_WHAT YOU WILL DO_
Please give back, word for word, each line from the start of the entries through the one in which "absolute; inset: 0;" is found.

### THE DATA

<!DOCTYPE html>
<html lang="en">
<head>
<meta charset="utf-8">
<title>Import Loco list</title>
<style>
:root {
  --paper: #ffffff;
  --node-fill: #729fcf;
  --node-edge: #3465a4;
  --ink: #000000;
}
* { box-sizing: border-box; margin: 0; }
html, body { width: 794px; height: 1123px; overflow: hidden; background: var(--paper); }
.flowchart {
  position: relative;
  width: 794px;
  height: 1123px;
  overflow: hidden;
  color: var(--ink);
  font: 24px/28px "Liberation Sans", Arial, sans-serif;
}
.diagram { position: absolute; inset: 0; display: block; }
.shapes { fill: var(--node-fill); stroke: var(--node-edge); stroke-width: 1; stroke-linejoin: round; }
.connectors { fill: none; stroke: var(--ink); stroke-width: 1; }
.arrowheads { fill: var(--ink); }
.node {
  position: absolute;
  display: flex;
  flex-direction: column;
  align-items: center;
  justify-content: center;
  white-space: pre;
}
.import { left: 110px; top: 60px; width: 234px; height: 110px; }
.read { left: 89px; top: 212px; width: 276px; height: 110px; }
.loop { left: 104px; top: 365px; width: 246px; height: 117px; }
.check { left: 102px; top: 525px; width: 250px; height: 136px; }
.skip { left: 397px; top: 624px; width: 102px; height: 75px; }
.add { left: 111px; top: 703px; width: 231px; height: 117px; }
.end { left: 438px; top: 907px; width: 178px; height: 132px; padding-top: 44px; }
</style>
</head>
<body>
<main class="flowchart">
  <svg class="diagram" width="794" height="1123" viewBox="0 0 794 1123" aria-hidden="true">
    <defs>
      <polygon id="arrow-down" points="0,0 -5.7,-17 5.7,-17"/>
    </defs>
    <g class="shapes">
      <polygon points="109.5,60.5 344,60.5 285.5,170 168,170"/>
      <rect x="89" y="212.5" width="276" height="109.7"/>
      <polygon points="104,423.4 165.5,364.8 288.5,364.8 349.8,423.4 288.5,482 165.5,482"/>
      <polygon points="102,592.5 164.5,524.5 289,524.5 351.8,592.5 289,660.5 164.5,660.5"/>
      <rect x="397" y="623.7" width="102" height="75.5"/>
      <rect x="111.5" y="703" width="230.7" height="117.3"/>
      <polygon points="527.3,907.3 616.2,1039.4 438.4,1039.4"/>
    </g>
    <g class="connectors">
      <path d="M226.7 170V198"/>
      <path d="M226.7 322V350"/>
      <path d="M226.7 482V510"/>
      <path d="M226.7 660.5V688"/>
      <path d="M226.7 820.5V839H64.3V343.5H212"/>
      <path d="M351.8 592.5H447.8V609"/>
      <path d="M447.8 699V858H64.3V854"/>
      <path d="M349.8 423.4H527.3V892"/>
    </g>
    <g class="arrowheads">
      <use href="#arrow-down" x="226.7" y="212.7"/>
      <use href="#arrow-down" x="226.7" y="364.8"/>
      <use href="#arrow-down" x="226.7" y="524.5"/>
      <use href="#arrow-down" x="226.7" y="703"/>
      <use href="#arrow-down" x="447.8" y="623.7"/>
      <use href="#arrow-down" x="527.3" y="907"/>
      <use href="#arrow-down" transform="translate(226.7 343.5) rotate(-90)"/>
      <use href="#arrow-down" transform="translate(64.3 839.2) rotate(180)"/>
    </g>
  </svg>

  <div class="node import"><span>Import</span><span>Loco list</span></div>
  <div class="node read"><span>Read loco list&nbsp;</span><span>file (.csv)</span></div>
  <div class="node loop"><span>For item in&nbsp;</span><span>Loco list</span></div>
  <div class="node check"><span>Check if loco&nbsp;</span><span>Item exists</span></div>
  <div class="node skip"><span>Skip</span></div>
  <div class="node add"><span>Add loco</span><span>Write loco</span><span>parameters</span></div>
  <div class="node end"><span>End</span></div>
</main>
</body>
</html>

######

_OUTPUT OF THE EXERCISE_
<!DOCTYPE html>
<html lang="en">
<head>
<meta charset="utf-8">
<title>Import Loco list</title>
<style>
:root {
  --paper: #ffffff;
  --node-fill: #729fcf;
  --node-edge: #3465a4;
  --ink: #000000;
}
* { box-sizing: border-box; margin: 0; }
html, body { width: 794px; height: 1123px; overflow: hidden; background: var(--paper); }
.flowchart {
  position: relative;
  width: 794px;
  height: 1123px;
  overflow: hidden;
  color: var(--ink);
  font: 24px/28px "Liberation Sans", Arial, sans-serif;
}
.diagram { position: absolute; inset: 0; display: block; }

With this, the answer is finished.